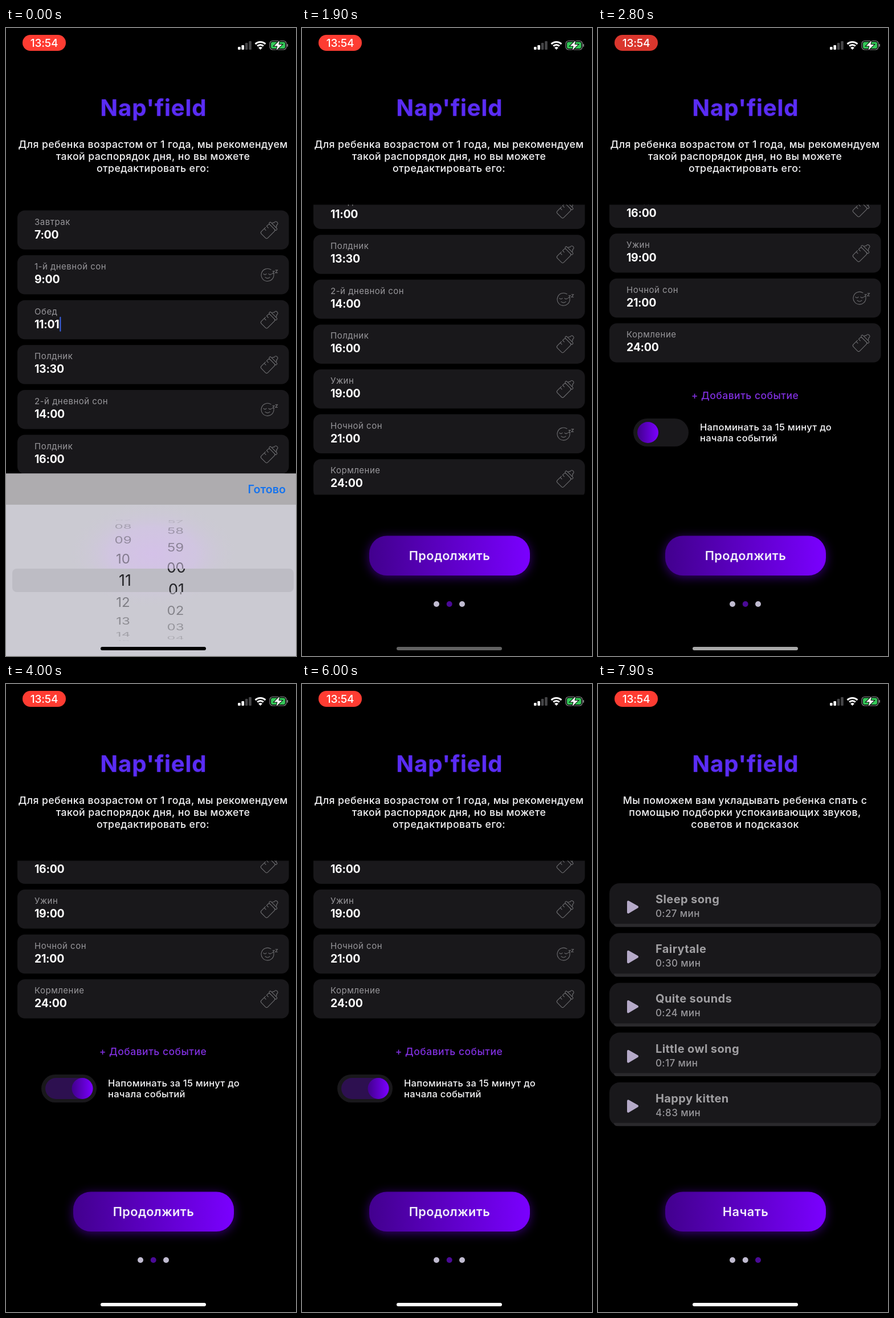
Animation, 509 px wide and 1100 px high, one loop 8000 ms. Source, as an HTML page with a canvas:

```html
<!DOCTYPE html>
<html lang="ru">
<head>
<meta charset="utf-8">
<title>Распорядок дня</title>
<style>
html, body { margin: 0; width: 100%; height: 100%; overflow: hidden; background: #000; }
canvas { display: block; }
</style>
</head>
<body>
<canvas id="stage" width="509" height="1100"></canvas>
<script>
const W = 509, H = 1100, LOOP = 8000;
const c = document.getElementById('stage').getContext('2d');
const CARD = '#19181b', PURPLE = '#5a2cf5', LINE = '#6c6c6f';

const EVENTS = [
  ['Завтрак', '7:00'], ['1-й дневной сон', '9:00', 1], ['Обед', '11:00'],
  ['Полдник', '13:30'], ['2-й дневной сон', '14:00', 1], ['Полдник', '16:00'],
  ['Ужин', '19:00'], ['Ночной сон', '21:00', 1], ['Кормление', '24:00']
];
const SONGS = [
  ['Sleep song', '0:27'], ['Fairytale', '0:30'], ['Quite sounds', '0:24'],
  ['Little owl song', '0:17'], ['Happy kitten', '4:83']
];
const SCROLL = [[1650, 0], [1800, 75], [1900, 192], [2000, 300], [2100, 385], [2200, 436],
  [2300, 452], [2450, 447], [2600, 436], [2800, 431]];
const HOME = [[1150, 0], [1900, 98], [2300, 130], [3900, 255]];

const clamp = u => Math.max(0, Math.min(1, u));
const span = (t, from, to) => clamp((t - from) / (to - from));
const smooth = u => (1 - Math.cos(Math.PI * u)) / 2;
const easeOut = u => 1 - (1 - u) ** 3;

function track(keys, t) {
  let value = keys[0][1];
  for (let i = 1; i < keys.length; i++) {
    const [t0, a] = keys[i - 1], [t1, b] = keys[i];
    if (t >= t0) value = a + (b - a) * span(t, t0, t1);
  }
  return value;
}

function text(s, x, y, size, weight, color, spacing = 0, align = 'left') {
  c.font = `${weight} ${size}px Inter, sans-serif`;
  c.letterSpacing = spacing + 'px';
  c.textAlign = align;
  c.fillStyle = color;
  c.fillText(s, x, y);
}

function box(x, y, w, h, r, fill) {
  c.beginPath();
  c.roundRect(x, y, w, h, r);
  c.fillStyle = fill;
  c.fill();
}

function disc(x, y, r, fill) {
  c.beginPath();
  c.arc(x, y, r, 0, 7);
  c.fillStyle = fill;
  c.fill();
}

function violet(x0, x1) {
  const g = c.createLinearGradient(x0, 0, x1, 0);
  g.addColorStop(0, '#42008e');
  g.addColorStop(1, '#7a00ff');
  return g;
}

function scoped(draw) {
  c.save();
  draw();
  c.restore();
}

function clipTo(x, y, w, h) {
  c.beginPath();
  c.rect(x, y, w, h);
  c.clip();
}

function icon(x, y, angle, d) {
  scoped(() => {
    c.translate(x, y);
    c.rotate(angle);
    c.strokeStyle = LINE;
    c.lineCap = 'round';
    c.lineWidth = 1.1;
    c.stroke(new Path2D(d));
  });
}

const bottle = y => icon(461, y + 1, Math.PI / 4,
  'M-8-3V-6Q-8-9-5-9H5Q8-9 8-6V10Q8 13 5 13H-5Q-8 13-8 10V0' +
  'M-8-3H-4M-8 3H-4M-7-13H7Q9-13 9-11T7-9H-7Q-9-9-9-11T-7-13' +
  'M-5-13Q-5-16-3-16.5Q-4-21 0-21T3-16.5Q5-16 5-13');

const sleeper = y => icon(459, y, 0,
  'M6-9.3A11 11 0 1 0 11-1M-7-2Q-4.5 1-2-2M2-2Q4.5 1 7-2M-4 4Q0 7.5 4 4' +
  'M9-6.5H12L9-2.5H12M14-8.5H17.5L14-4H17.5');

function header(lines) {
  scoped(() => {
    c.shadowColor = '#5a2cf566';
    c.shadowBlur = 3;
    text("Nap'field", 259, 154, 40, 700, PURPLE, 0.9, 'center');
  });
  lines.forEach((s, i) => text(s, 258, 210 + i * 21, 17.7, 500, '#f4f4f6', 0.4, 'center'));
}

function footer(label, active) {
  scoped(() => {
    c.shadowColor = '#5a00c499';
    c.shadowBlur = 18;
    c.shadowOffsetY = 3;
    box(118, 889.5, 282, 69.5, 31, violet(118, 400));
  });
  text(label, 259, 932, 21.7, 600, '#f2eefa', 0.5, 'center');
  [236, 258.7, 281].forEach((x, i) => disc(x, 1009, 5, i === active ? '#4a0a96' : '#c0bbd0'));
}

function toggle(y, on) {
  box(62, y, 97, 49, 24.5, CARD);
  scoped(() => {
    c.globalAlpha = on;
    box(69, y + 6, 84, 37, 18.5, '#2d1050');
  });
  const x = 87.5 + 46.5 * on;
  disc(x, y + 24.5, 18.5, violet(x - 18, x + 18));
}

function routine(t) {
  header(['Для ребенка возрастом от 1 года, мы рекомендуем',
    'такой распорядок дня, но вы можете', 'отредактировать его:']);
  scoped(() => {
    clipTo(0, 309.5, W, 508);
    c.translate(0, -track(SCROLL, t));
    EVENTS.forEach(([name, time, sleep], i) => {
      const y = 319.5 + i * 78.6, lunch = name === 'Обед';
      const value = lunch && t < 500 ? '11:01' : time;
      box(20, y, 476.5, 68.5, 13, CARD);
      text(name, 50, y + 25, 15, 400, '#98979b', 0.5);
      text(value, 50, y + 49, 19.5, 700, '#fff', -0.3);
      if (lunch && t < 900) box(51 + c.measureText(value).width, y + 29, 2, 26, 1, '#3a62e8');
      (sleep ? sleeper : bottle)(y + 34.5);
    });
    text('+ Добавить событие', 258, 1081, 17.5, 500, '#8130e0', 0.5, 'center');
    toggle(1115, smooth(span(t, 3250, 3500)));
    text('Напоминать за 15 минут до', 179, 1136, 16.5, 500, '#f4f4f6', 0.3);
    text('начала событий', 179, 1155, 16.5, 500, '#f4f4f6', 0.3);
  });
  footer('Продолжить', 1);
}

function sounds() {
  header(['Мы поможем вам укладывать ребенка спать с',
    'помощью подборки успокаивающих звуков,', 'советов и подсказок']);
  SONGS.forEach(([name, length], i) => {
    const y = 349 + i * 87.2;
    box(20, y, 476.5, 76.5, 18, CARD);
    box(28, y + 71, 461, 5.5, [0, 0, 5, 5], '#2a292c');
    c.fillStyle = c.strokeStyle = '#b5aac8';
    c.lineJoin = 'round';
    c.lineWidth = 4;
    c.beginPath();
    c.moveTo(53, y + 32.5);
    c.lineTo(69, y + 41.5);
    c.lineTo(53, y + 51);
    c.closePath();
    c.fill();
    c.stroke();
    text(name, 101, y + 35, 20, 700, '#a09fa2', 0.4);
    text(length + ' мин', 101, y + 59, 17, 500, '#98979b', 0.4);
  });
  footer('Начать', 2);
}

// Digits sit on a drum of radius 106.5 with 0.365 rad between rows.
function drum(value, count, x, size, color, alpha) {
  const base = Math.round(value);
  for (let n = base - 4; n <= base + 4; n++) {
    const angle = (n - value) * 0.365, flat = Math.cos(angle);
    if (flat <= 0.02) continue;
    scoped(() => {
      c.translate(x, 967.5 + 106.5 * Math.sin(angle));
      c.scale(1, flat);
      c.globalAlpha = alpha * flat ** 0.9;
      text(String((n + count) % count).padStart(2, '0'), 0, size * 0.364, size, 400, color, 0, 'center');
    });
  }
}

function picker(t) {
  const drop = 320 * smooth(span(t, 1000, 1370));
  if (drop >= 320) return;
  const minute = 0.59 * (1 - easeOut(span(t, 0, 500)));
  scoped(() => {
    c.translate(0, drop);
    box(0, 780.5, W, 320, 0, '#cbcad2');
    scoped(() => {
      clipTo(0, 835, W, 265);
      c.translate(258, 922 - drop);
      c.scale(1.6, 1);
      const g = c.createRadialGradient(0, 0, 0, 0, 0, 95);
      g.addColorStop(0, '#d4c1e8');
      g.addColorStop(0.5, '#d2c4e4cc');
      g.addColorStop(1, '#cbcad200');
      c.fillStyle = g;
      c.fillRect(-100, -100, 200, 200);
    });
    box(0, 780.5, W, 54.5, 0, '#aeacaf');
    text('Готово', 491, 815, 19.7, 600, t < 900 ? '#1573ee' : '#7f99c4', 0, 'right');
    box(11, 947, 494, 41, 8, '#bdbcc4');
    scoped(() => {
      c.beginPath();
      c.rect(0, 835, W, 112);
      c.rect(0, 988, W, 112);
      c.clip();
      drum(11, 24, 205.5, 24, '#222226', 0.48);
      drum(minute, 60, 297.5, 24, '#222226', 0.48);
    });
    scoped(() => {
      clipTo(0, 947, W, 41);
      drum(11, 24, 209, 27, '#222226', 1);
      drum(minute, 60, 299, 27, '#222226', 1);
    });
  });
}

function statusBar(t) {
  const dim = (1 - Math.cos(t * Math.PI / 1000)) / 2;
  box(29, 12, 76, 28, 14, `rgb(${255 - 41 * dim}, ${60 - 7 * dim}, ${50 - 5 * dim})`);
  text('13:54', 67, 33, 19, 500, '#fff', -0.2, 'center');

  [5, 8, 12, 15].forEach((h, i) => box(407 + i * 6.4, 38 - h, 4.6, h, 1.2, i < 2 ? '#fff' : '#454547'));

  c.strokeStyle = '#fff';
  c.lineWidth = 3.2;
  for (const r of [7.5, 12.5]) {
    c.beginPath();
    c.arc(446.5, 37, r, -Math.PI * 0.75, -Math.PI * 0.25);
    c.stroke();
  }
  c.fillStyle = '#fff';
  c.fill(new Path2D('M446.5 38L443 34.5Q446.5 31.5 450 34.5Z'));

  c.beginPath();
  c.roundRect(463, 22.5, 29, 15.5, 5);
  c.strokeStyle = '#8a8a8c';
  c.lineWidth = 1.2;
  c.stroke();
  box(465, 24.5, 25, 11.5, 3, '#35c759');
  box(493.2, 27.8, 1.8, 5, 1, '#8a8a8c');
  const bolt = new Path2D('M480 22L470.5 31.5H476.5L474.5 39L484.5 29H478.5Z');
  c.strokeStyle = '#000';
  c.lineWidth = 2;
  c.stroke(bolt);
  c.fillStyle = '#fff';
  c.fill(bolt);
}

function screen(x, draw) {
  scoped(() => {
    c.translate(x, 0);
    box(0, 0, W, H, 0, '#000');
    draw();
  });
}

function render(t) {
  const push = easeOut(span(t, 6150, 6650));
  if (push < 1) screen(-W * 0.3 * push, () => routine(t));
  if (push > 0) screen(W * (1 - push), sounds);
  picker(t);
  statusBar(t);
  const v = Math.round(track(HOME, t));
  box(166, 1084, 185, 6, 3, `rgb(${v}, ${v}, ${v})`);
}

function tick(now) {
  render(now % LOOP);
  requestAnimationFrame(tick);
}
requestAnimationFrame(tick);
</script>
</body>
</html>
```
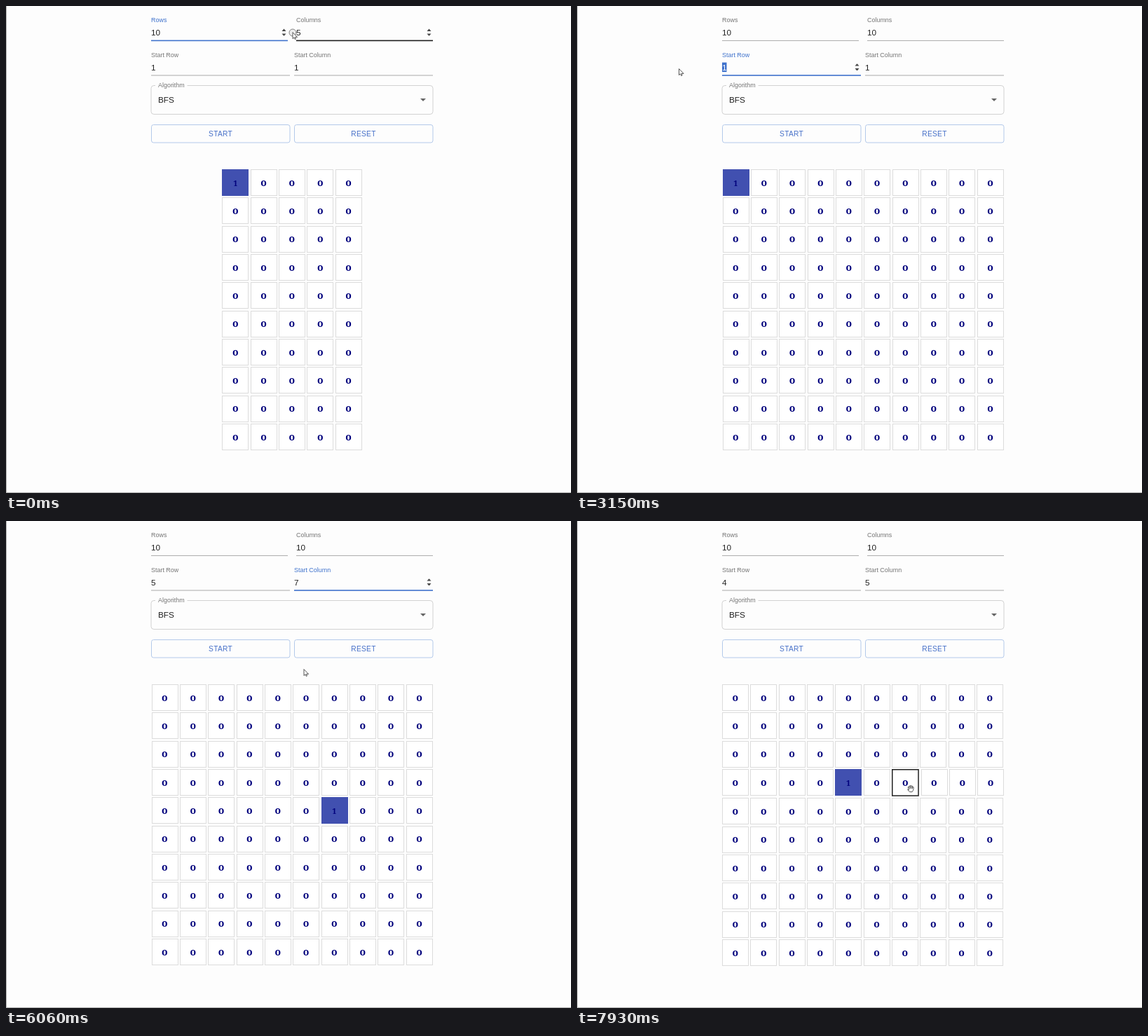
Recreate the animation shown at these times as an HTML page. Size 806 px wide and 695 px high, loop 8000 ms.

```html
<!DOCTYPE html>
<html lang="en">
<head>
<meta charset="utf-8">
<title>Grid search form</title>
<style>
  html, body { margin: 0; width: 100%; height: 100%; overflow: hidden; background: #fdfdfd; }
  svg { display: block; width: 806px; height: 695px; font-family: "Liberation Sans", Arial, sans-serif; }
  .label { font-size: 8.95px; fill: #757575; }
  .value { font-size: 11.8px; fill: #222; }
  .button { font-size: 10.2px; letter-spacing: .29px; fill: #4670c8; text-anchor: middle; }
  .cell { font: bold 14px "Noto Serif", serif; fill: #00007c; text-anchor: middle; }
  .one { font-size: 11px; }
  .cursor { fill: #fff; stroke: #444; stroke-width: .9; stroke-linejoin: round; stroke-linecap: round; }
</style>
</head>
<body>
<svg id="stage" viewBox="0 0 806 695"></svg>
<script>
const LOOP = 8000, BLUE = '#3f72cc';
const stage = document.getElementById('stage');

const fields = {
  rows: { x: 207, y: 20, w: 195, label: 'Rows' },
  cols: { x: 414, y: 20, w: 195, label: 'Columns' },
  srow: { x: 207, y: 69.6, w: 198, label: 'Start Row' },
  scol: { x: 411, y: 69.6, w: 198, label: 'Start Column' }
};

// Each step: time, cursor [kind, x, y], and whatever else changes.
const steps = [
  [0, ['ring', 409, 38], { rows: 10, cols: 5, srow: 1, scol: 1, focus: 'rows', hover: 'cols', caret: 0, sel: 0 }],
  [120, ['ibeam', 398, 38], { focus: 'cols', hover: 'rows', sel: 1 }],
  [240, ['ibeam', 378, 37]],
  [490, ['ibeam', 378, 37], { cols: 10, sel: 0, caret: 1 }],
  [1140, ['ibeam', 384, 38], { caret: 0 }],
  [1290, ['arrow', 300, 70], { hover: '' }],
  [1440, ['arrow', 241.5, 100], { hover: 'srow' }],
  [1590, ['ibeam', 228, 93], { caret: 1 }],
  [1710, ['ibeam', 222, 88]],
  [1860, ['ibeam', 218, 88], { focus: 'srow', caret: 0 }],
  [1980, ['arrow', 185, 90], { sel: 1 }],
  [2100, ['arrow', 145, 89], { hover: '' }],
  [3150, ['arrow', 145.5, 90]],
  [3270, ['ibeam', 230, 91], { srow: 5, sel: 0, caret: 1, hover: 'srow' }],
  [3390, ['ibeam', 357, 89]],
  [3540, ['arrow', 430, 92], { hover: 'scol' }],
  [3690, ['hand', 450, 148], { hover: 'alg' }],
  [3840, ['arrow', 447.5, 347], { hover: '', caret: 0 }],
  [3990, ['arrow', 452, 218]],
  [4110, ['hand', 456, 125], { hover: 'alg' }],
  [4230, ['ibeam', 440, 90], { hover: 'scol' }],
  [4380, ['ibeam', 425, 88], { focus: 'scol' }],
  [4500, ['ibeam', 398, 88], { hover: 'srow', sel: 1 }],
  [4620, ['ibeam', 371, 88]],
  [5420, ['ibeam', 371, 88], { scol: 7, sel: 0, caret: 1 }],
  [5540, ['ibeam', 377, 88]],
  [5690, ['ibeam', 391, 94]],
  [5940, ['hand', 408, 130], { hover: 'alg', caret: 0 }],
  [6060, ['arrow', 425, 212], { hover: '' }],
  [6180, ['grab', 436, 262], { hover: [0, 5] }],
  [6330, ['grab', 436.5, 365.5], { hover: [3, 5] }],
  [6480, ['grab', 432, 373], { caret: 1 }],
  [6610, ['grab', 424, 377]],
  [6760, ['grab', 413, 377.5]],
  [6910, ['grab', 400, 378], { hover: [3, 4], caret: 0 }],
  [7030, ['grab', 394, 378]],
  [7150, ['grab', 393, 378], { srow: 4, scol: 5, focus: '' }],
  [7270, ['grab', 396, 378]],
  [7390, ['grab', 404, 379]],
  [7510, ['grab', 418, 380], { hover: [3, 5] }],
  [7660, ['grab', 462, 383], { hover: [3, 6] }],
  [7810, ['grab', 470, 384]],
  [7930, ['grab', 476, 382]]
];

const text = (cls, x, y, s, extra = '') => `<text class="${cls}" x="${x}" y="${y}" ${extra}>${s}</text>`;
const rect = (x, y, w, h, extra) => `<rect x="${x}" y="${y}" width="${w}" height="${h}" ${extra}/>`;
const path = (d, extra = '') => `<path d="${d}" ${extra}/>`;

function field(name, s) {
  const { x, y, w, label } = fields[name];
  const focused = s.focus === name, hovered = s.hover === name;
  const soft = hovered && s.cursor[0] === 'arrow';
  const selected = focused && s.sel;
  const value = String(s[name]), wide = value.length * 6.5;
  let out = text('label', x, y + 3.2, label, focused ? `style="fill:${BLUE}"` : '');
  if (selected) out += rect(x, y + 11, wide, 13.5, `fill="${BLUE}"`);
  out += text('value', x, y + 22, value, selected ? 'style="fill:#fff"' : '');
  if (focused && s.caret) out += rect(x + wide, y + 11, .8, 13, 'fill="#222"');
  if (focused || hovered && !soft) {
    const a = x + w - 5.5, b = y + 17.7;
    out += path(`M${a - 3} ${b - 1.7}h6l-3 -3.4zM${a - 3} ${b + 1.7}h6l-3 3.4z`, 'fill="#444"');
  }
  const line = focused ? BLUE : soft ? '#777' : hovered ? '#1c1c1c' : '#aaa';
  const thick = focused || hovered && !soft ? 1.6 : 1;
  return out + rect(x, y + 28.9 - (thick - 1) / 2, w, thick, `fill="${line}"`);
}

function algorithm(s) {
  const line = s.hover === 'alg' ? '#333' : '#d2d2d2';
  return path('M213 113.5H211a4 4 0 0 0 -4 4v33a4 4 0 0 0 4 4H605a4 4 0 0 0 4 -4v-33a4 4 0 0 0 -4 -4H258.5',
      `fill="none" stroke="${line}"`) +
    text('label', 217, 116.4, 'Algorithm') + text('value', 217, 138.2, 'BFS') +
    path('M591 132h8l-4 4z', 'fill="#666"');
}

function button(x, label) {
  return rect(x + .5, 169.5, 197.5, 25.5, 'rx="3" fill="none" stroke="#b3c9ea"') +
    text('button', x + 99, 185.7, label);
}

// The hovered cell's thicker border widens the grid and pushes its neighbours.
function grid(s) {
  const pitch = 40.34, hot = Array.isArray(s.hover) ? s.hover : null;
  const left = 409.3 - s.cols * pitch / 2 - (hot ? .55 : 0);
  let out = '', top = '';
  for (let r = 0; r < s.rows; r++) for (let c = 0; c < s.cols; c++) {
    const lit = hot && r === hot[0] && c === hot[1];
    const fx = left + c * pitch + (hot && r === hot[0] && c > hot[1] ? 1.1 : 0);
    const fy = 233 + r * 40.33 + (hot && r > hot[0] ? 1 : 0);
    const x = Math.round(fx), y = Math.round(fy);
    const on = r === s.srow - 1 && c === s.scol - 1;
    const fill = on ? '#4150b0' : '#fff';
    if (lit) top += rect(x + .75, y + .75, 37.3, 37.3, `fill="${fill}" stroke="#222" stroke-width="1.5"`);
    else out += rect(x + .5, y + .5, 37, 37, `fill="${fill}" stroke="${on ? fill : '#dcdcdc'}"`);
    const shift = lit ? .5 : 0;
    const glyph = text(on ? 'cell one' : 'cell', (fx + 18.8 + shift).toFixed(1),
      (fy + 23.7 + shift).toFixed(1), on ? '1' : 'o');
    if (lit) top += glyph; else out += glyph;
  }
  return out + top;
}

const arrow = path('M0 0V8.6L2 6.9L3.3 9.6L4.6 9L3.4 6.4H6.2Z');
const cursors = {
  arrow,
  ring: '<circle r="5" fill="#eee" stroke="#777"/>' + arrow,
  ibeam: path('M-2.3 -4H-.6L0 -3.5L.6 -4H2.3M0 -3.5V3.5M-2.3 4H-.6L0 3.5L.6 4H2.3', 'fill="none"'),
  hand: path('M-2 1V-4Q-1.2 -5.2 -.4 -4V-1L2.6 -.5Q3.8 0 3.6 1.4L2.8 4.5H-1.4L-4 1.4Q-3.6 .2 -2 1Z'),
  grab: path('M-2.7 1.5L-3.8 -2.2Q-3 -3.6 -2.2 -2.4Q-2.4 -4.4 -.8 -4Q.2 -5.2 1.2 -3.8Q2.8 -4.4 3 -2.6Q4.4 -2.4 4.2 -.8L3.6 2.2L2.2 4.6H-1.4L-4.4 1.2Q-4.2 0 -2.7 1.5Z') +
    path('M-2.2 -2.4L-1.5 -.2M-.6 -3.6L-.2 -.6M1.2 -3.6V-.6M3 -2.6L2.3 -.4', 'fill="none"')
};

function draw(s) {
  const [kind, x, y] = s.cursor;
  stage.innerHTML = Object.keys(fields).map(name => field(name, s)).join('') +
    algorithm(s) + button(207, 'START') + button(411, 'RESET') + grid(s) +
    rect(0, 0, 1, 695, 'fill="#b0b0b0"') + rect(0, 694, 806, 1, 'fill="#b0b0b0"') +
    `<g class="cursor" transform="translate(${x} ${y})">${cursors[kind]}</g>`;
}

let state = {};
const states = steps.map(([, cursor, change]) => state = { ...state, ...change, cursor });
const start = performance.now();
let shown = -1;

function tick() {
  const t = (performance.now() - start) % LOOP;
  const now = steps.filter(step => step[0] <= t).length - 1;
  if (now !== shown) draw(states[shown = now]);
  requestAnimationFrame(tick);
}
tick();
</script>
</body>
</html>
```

□ □ □ □ □ □ □

▶ What to do
Across the whole listing, show each line where the word "toFixed" occurs.

▶ Answer for the task
    const glyph = text(on ? 'cell one' : 'cell', (fx + 18.8 + shift).toFixed(1),
      (fy + 23.7 + shift).toFixed(1), on ? '1' : 'o');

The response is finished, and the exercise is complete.